The league’s Board of Governors will meet on June 22 to make a decision on expansion. The earliest a team(s) could play would be 2017-18.
Quebec City is also in the running, but the value of the Canadian dollar weighs heavily against it at the moment.
If Vegas were added, it would have a direct impact on Pacific Division clubs such as the Sharks.
Bettman refused to “handicap” the situation but said he expected to know at least a week in advance as to what the committee’s recommendation will be.
Deputy Commissioner Bill Daly said there are “a lot of on-going” issues related to expansion and some involve input from third parties.
“We’ve made good progress ... it hasn’t been quick progress,” Daly said.
Asked about rumors of the NFL going to Vegas and what that impact would mean to hockey, Bettman said he hasn’t even broached the topic of having two pro sports there with NFL Commissioner Roger Goodell or even considered such.
“If the NFL comes to Vegas at some point, so be it,” Bettman said. “We’re judging the application we have before us on the merits of that application ...”
Bettman said the thought of the NFL moving to Vegas, in his opinion, wasn’t, “anywhere close to a done deal.”
Daly added that even if there was movement by the NFL toward Vegas, it would not be seen as a “deterrent” to the NHL expanding there.

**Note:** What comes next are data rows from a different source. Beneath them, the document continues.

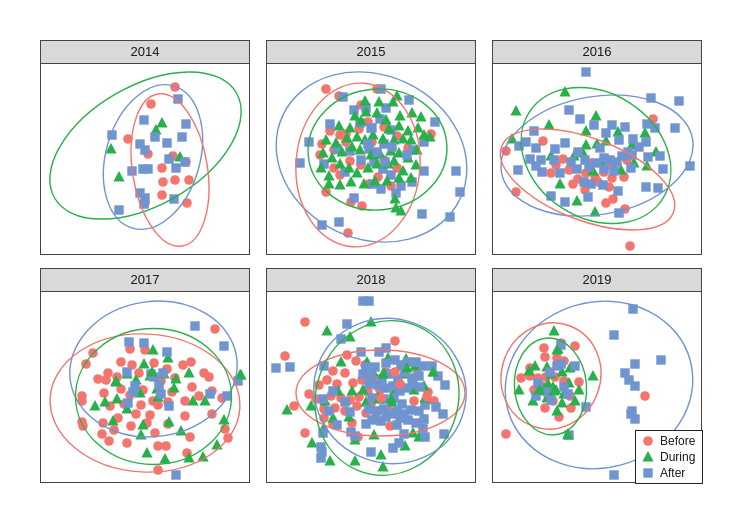
<!DOCTYPE html>
<html lang="en">
<head>
<meta charset="utf-8">
<title>Before, During and After by year</title>
<style>
:root {
  --before: #f3756d;
  --during: #28b04b;
  --after: #6f94cf;
  --strip: #d9d9d7;
  --frame: #444;
  --ink: #1a1a1a;
}
* { box-sizing: border-box; }
body { margin: 0; }
.chart {
  position: relative;
  width: 743px;
  height: 524px;
  padding: 40px 41px 40px 40px;
  overflow: hidden;
  background: #fff;
  color: var(--ink);
  font: 13px/1 "Liberation Sans", Arial, sans-serif;
}
.facets {
  display: grid;
  grid-template-columns: repeat(3, 210px);
  grid-template-rows: repeat(2, 215px);
  gap: 13px 16px;
}
.facet { display: flex; flex-direction: column; border: 1px solid var(--frame); }
.facet h2 {
  flex: 0 0 23px;
  margin: 0;
  border-bottom: 1px solid var(--frame);
  background: var(--strip);
  font-size: 13px;
  font-weight: 400;
  line-height: 22px;
  text-align: center;
}
.plot { display: block; width: 208px; height: 190px; overflow: visible; }
.symbols { position: absolute; width: 0; height: 0; }
ellipse { fill: none; stroke-width: 1.4; }
ellipse.before { stroke: var(--before); }
ellipse.during { stroke: var(--during); }
ellipse.after { stroke: var(--after); }
polyline { fill: none; stroke: none; }
polyline.before { marker: url(#before-mark); }
polyline.during { marker: url(#during-mark); }
polyline.after { marker: url(#after-mark); }
.dot { fill: var(--before); }
.triangle { fill: var(--during); }
.square { fill: var(--after); }
.legend {
  position: absolute;
  left: 635px;
  top: 430px;
  display: flex;
  flex-direction: column;
  justify-content: center;
  gap: 2px;
  width: 68px;
  height: 54px;
  margin: 0;
  padding: 0 0 0 5px;
  border: 1px solid #222;
  background: #fff;
  font-size: 12px;
  list-style: none;
}
.legend li { display: flex; align-items: center; gap: 5px; height: 14px; }
.legend svg { width: 14px; height: 14px; overflow: visible; }
</style>
</head>
<body>
<main class="chart">
  <svg class="symbols" aria-hidden="true">
    <defs>
      <circle id="dot" class="dot" r="4.8"/>
      <path id="triangle" class="triangle" d="M0-6 5.6 4.5H-5.6Z"/>
      <rect id="square" class="square" x="-4.7" y="-4.7" width="9.4" height="9.4"/>
      <marker id="before-mark" markerUnits="userSpaceOnUse" markerWidth="14" markerHeight="14" overflow="visible"><use href="#dot"/></marker>
      <marker id="during-mark" markerUnits="userSpaceOnUse" markerWidth="14" markerHeight="14" overflow="visible"><use href="#triangle"/></marker>
      <marker id="after-mark" markerUnits="userSpaceOnUse" markerWidth="14" markerHeight="14" overflow="visible"><use href="#square"/></marker>
    </defs>
  </svg>

  <div class="facets">
    <section class="facet">
      <h2>2014</h2>
      <svg class="plot" viewBox="41 64 208 190" role="img" aria-label="Scatter of 2014 samples">
        <polyline class="before" points="175,87 151,104 128,139 148,154 162,168 175,180 189,180 163,182 162,195 187,203 145,203 186,162 173,156"/>
        <polyline class="during" points="162,123 156,130 111,149 119,177 180,157"/>
        <polyline class="after" points="178,99 186,124 112,135 144,120 155,137 167,143 182,137 140,144 145,150 143,169 148,169 132,171 176,168 140,193 145,198 144,204 174,199 119,210 169,159 185,162"/>
        <ellipse class="during" rx="105" ry="59.5" transform="translate(145.5 145.5) rotate(-30)"/>
        <ellipse class="after" rx="47" ry="74" transform="translate(153 157) rotate(16)"/>
        <ellipse class="before" rx="37.5" ry="77" transform="translate(170 170) rotate(-9)"/>
      </svg>
    </section>

    <section class="facet">
      <h2>2015</h2>
      <svg class="plot" viewBox="267 64 208 190" role="img" aria-label="Scatter of 2015 samples">
        <polyline class="before" points="326,89 339,96 377,89 361,105 330,131 340,135 346,134 322,144 334,150 346,142 359,129 368,122 384,127 397,136 431,134 408,148 397,168 384,160 378,177 369,184 361,165 350,161 334,168 326,192 351,202 362,206 348,233 391,186 320,155 372,142 340,175"/>
        <polyline class="after" points="343,97 381,89 366,108 386,108 409,100 330,124 354,110 372,128 380,119 384,144 391,130 435,122 424,142 309,142 300,163 324,164 337,149 350,151 369,149 361,160 374,162 383,169 391,175 413,150 401,186 412,182 424,171 456,171 460,192 450,217 422,214 322,225 339,222 354,198 373,184 381,189 396,193 345,172 360,123"/>
        <polyline class="during" points="397,96 365,101 379,102 393,102 355,116 366,112 377,113 386,120 400,116 412,113 421,117 339,126 350,128 361,121 373,135 389,129 399,126 408,131 418,128 424,135 430,137 326,140 336,143 347,138 357,137 365,140 383,139 394,140 403,139 411,140 417,150 323,153 332,158 342,152 352,147 360,150 371,155 380,154 391,151 399,153 408,158 416,165 321,168 329,176 340,164 349,168 357,173 368,168 377,164 388,164 394,161 403,171 411,178 399,178 387,181 375,181 364,184 351,182 340,185 329,184 396,208 401,211 395,199"/>
        <polyline class="after" points="377,152 368,144 392,147 407,155 371,128 385,162"/>
        <ellipse class="after" rx="98" ry="82" transform="translate(371.5 157) rotate(25)"/>
        <ellipse class="before" rx="62" ry="82" transform="translate(358 165) rotate(4)"/>
        <ellipse class="during" rx="69.5" ry="60.5" transform="translate(377.5 149.5) rotate(-5)"/>
      </svg>
    </section>

    <section class="facet">
      <h2>2016</h2>
      <svg class="plot" viewBox="493 64 208 190" role="img" aria-label="Scatter of 2016 samples">
        <polyline class="before" points="653,119 506,151 516,192 630,246 625,209 543,141 551,173 556,165 569,170 578,179 586,173 590,163 595,177 604,172 612,178 613,199 624,177 606,203 598,182 612,166 627,160 585,190 563,159 573,184 609,187"/>
        <polyline class="during" points="565,92 516,111 512,139 549,125 586,131 596,116 618,132 645,133 632,145 597,144 586,145 583,153 606,141 551,156 574,156 621,170 634,163 577,201 595,212 560,184 601,161 656,152 647,166 593,171"/>
        <polyline class="after" points="586,72 569,110 580,119 594,125 651,98 679,101 647,124 675,128 655,128 534,131 526,142 519,146 536,148 530,159 541,160 536,166 518,170 542,172 555,149 565,143 554,160 571,162 560,173 578,152 577,169 585,160 589,167 600,148 606,133 612,125 619,140 625,127 633,139 628,152 622,156 617,162 610,160 604,158 604,169 596,163 591,184 632,155 639,147 646,142 660,156 648,157 631,168 663,169 690,166 658,188 646,187 551,196 565,202 588,197 619,213 618,191 614,171 584,182 603,185"/>
        <ellipse class="after" rx="97" ry="59" transform="translate(597 155.5) rotate(-10)"/>
        <ellipse class="during" rx="79.5" ry="62.5" transform="translate(596 155.5) rotate(33)"/>
        <ellipse class="before" rx="92" ry="41" transform="translate(587.5 179.5) rotate(21)"/>
      </svg>
    </section>

    <section class="facet">
      <h2>2017</h2>
      <svg class="plot" viewBox="41 292 208 190" role="img" aria-label="Scatter of 2017 samples">
        <polyline class="before" points="215,329 93,353 86,364 130,349 145,350 121,362 132,365 154,363 167,369 183,365 191,362 204,373 209,377 108,373 117,377 98,379 106,380 139,373 161,381 175,378 192,387 212,391 222,398 82,396 82,401 104,393 121,389 130,395 143,390 153,401 158,405 141,405 110,406 124,404 136,414 168,402 185,401 199,396 82,422 83,426 103,423 114,430 131,426 147,423 155,433 168,424 185,416 212,414 225,429 228,438 190,437 166,446 158,446 127,443 109,441 102,434 187,453 158,470 118,418 172,392 150,415"/>
        <polyline class="during" points="153,350 168,358 144,364 127,374 116,381 136,380 150,376 164,374 176,379 189,373 174,388 157,389 140,393 117,399 95,406 105,402 158,397 193,401 205,401 241,375 113,421 143,425 169,422 181,431 224,420 217,445 203,457 189,458 141,435 147,453 165,459 127,409"/>
        <polyline class="after" points="195,326 129,342 144,343 224,346 167,352 127,372 163,373 135,386 154,377 159,385 161,394 128,403 169,406 238,381 227,396 210,394 176,475 133,392 151,374"/>
        <polyline class="during" points="240,375 152,372 116,382"/>
        <ellipse class="after" rx="84" ry="67.5" transform="translate(153.5 369) rotate(-8)"/>
        <ellipse class="before" rx="95" ry="69" transform="translate(145 403) rotate(3)"/>
        <ellipse class="during" rx="78" ry="68" transform="translate(153.5 396.5)"/>
      </svg>
    </section>

    <section class="facet">
      <h2>2018</h2>
      <svg class="plot" viewBox="267 292 208 190" role="img" aria-label="Scatter of 2018 samples">
        <polyline class="before" points="305,322 285,356 395,341 347,355 356,361 365,365 333,371 345,373 327,380 319,385 337,384 353,383 362,380 373,379 294,406 305,433 316,399 331,396 341,398 350,400 359,397 368,392 380,390 324,409 335,408 345,411 357,406 371,404 388,410 333,424 324,418 352,423 366,413 376,418 428,392 434,401 414,401 417,370 386,372 390,426 358,437 309,394 427,400"/>
        <polyline class="during" points="327,331 371,322 350,337 341,362 367,362 388,358 406,359 415,366 434,372 287,410 311,406 325,401 338,391 352,391 378,397 392,402 403,374 414,390 424,386 366,402 349,417 333,418 324,428 355,440 374,435 413,433 419,437 405,446 381,455 312,443 330,461 355,461 383,467 384,373 400,366 363,390 380,410 395,390 373,372"/>
        <polyline class="after" points="363,301 369,301 347,324 341,339 290,367 276,368 324,366 361,352 366,367 379,352 386,348 375,367 386,363 395,360 401,365 408,362 416,362 423,366 432,366 438,376 445,385 371,376 382,379 391,374 398,379 405,372 412,378 419,376 420,387 413,384 407,388 400,391 393,386 386,388 378,385 369,384 363,374 333,391 323,399 345,402 372,398 384,399 394,398 402,404 397,411 404,414 411,410 419,411 425,405 436,407 443,414 424,419 416,423 423,428 408,420 400,418 392,414 384,409 376,411 369,409 372,420 381,421 386,417 350,412 329,411 323,433 351,432 355,436 366,424 397,425 404,434 399,443 425,437 444,434 321,447 321,458 322,452 371,452 393,448 337,425"/>
        <polyline class="during" points="391,399 379,399 407,368 433,372 425,398 383,374"/>
        <polyline class="before" points="400,384 427,397 395,372 381,398"/>
        <ellipse class="before" rx="84.5" ry="43" transform="translate(380.5 393)"/>
        <ellipse class="during" rx="71" ry="78" transform="translate(387 398) rotate(20)"/>
        <ellipse class="after" rx="76.5" ry="72" transform="translate(390 391) rotate(20)"/>
      </svg>
    </section>

    <section class="facet">
      <h2>2019</h2>
      <svg class="plot" viewBox="493 292 208 190" role="img" aria-label="Scatter of 2019 samples">
        <polyline class="before" points="544,348 561,343 575,346 545,357 557,358 564,361 530,368 530,376 546,377 555,377 564,381 534,390 542,386 551,390 553,401 545,408 570,396 579,382 521,378 571,408 559,417 506,434 645,396 538,378"/>
        <polyline class="during" points="554,331 558,349 535,366 529,371 547,367 562,372 570,368 593,376 569,383 579,390 519,390 539,391 548,384 556,390 564,394 547,398 553,387 533,401 562,403 575,401 557,411 568,434 551,374 544,389"/>
        <polyline class="after" points="633,309 614,335 661,360 635,364 625,373 629,380 635,386 632,411 635,419 631,414 586,407 614,475 569,435 561,345 561,364 575,366 550,372 557,366 538,383 548,392 564,387 568,394 536,396 551,400"/>
        <polyline class="during" points="568,435 557,350 554,391 539,390"/>
        <ellipse class="after" rx="94.5" ry="83" transform="translate(599 385) rotate(-15)"/>
        <ellipse class="before" rx="49.5" ry="53.5" transform="translate(551 376) rotate(20)"/>
        <ellipse class="during" rx="36" ry="48.5" transform="translate(550.5 386.5) rotate(-5)"/>
      </svg>
    </section>
  </div>

  <ul class="legend">
    <li><svg viewBox="-7 -7 14 14" aria-hidden="true"><use href="#dot"/></svg>Before</li>
    <li><svg viewBox="-7 -7 14 14" aria-hidden="true"><use href="#triangle"/></svg>During</li>
    <li><svg viewBox="-7 -7 14 14" aria-hidden="true"><use href="#square"/></svg>After</li>
  </ul>
</main>
</body>
</html>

More Olympic issues. IOC President Thomas Bach and IIHF President Rene Fasel have gone on record they want to end paying the out-of-pocket expenses for NHL players to attend the Olympics.
That’s a non-starter for the NHL if they want participation of its players. The practice of subsidy has been in effect for the past five Winter Olympics.
“If they are unable to resolve the issue, I have no doubt it will have an impact on our decision,” Bettman said, adding the NHL would have to take a hard look at continued Olympic participation since its member clubs aren’t interest in putting up the “many, many millions” it would take to make up the financial gap.
Whenever there is change in the IOC leadership, Bettman said, there are always discussions of whether some sports, such as hockey, should receive subsidies.
Snider not replaced. Bettman said that former Flyers chairman Ed Snider’s spot on the 10-person executive committee and competition committee, has not been filled since his death in April.
Snider was an original member of the league’s competition committee and the only owner on it.
“He was a great owner and is terribly missed,” Bettman said.